A fine line separates farce from chaos.
If you have seen an amateur production of Noises Off, you may have seen chaos.
If you see the George Street Playhouse production of It’s Only a Play, you will see farce, and farce well done.
It’s Only a Play—which George Street also mounted during its—COVID-driven virtual season—is the handiwork of Terrence McNally, who died last year as a result of the virus.
The scene is the bedroom suite of a wealthy Manhattanite, Julia Budder, who has put up the dough to produce a Broadway play.
Downstairs in the plush townhouse, an opening-night party is at full force, what with Liza Minnelli, Hillary Clinton, Rosie O’Donnell, and the cast of The Lion King on hand.
Upstairs, in the bedroom, Julia and several others—a coat-check flunky, the director, the playwright, the leading lady, a critic, and an actor who took a pass on this play—hang out while they await the reviews.
These characters alternately commiserate and spar with each other as each nurses his or her own vested interest in what the critics—especially The Times critic—are about to do for or to this play.
Those with a particular interest in New York theater might get a special kick out the diatribes about what ails Broadway—you know: commercialism, revivals, star vehicles, British imports.
But the draw here is the way this cast, co-directed by Kevin Cahoon and Colin Hanlon, delivers McNally’s crackling dialogue and carries out the physical gags.
The timing, the double takes, the slow burns, the hurtled props: it all works.
This is a true ensemble piece with Doug Harris as the flunky, Mark Junek as the actor who took a pass, Kristine Nielsen as the leading lady, Greg Cuellar as the director, Lindsay Nicole Chambers as the producer, Triney Sandoval as the critic, and Patrick Richwood as the playwright.
There’s no upstaging here, but it’s hard not to focus on Kristine Nielsen’s bravura performance as leading lady Virginia Noyes. This grande dame is so enamored of drugs that she wears an ankle bracelet and checks in with her parole officer. She has just returned to Broadway after an exile in Hollywood, and she’s convinced that her triumph in this play will be sweet revenge against those SOBs in Los Angeles.

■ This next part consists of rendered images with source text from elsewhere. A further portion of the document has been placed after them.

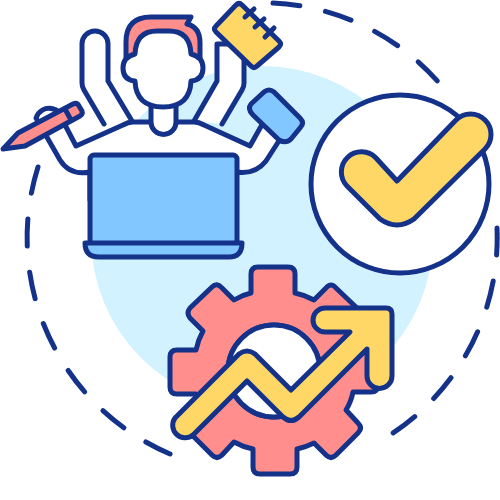
<!DOCTYPE html>
<html lang="en">
<head>
<meta charset="utf-8">
<title>Multitasking and productivity</title>
<style>
:root {
  --navy: #14328a;
  --sky: #d3f2ff;
  --blue: #82c7ff;
  --coral: #ff8e8c;
  --yellow: #ffd766;
  --white: #fff;
}
html, body { margin: 0; background: var(--white); overflow: hidden; }
.illustration { display: block; width: 500px; height: 500px; }
.outlined { stroke: var(--navy); stroke-width: 5; stroke-linecap: round; stroke-linejoin: round; }
.backdrop { fill: var(--sky); }
.white { fill: var(--white); }
.blue { fill: var(--blue); }
.coral { fill: var(--coral); }
.yellow { fill: var(--yellow); }
.line { fill: none; }
.orbit { fill: none; stroke-dasharray: 27 26.2; }
</style>
</head>
<body>
<svg class="illustration" viewBox="0 0 500 500" role="img" aria-label="Person with six arms working at a laptop, a check mark, and a gear with a rising arrow">
  <circle class="backdrop" cx="262" cy="237" r="171"/>

  <g class="outlined orbit">
    <path d="M273 3A235 235 0 0 1 440 84"/>
    <path d="M497 228A235 235 0 0 1 390 435"/>
    <path d="M38 167A235 235 0 0 0 175 456"/>
  </g>

  <g class="outlined" id="multitasker">
    <g id="raised-arms" class="white">
      <path d="M104 124L84 90Q82 87 82 83V44A13 13 0 0 1 108 44V81L132 121"/>
      <path d="M222 124L242 90Q244 87 244 83V44H217V81L194 121"/>
    </g>
    <path id="torso" class="white" d="M151 122H133Q128 122 123 125L76 146L64 123C63 106 41 103 36 118L60 160Q70 176 90 172V200H236V172Q255 175 266 161L284 133L264 121L250 146L204 125Q199 122 194 122Z"/>
    <path id="neck" class="white" d="M151 103V122A12 12 0 0 0 176 122V103"/>
    <path id="hair" class="coral" d="M126 62V42Q126 17 151 17H191L187 24Q200 27 200 43V62Z"/>
    <path id="face" class="white" d="M135 54Q136 31 157 31H169Q190 31 191 54Q203 57 203 68Q203 80 191 81Q190 107 163 107Q136 107 135 81Q123 80 123 68Q123 57 135 54Z"/>
    <g id="laptop" class="blue">
      <rect x="90" y="155" width="147" height="91" rx="4"/>
      <path d="M85 243H242Q242 257 229 257H99Q85 257 85 243Z"/>
    </g>
    <g id="pencil">
      <path class="coral" d="M3 149L18 133L73 104Q77 102 79 106L82 111Q83 114 80 116L25 146Z"/>
      <path class="line" d="M65 109L71 120"/>
    </g>
    <g id="notepad">
      <path class="yellow" d="M216 26L236 5Q239 2 242 5L279 41Q282 44 279 47L257 66Q254 69 251 66L216 32Q213 29 216 26Z"/>
      <path class="line" d="M245 17L254 9M255 27L264 19M265 37L274 28"/>
    </g>
    <path id="phone" class="blue" d="M251 104L264 92Q269 88 274 92L300 118Q305 123 300 128L291 139Q286 144 279 140L253 115Q247 109 251 104Z"/>
  </g>

  <g class="outlined" id="approval">
    <circle class="white" cx="400" cy="184" r="89"/>
    <path class="yellow" d="M376 158L397 181L456 120A20 20 0 0 1 485 149L414 219Q397 231 380 219L347 186A20 20 0 0 1 376 158Z"/>
  </g>

  <g class="outlined" id="growth">
    <path class="coral" fill-rule="evenodd" d="M251 293V274Q251 267 258 267H288Q295 267 295 274V293Q305 295 314 300L326 288Q331 282 336 288L358 309Q362 313 358 318L345 331Q351 340 353 350H371Q378 350 378 357V385Q378 392 371 392H353Q351 402 346 410L358 423Q363 428 358 433L336 455Q331 460 326 455L314 443Q306 447 297 449V467Q297 474 290 474H260Q253 474 253 467V449Q243 447 234 442L222 455Q217 460 212 455L191 434Q186 429 191 424L203 411Q198 403 196 394H177Q170 394 170 387V357Q170 350 177 350H196Q198 340 203 331L190 318Q186 313 190 308L212 287Q217 282 222 288L234 300Q242 295 251 293ZM274 325A46 46 0 1 0 274 417A46 46 0 1 0 274 325Z"/>
    <circle class="white" cx="274" cy="371" r="46"/>
    <path class="yellow" d="M325 308H386Q392 308 392 314V376A12.5 12.5 0 0 1 367 376V349L299 417Q291 424 283 417L247 381L193 435A12.5 12.5 0 0 1 175 418L239 354Q247 348 255 354L291 390L350 332H325A12 12 0 0 1 325 308Z"/>
  </g>
</svg>
</body>
</html>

Everything about Nielsen’s portrayal is hilarious: her delivery, her reactions, her profanity, her physical presence all combine to provoke gales of laughter that often linger over the ensuing dialogue.
Credit Patrick Richwood, too, for a nuanced portrayal of the playwright who senses that, at last, he has achieved what every playwright lives for—a Broadway hit. Amid the uproar that repeatedly erupts in this play, McNally’s script allows the characters substantial monologues, and the soft-spoken Richwood makes the most of the opportunity to weave employ pathos and humor to evoke the moments in which a theatrical artist dangles between elation or heartbreak.
Doug Harris is endearing as the coat-check boy—he’s really an aspiring actor, you know—who has just arrived in New York and can’t stop saying “wow,” and Greg Cuellar camps it up to a glorious pitch as the kleptomanic English director who writes OBE after his name but longs to be told, just once, that his work stinks.
But there are no weak figures in this cast as they tell this story on David L. Arsenault’s stunning set.
Terrence McNally introduced this play in 1982 after an earlier version failed. It has been performed off-off, off, and on Broadway and in regional theaters far and wide.
The evidence on the George Street stage is that “It’s a Play,” with the right cast and direction, is still a winner.
It's Only A Play runs until December 19, 2021. Click here for more information or to purchase tickets.
Photos by T. Charles Erickson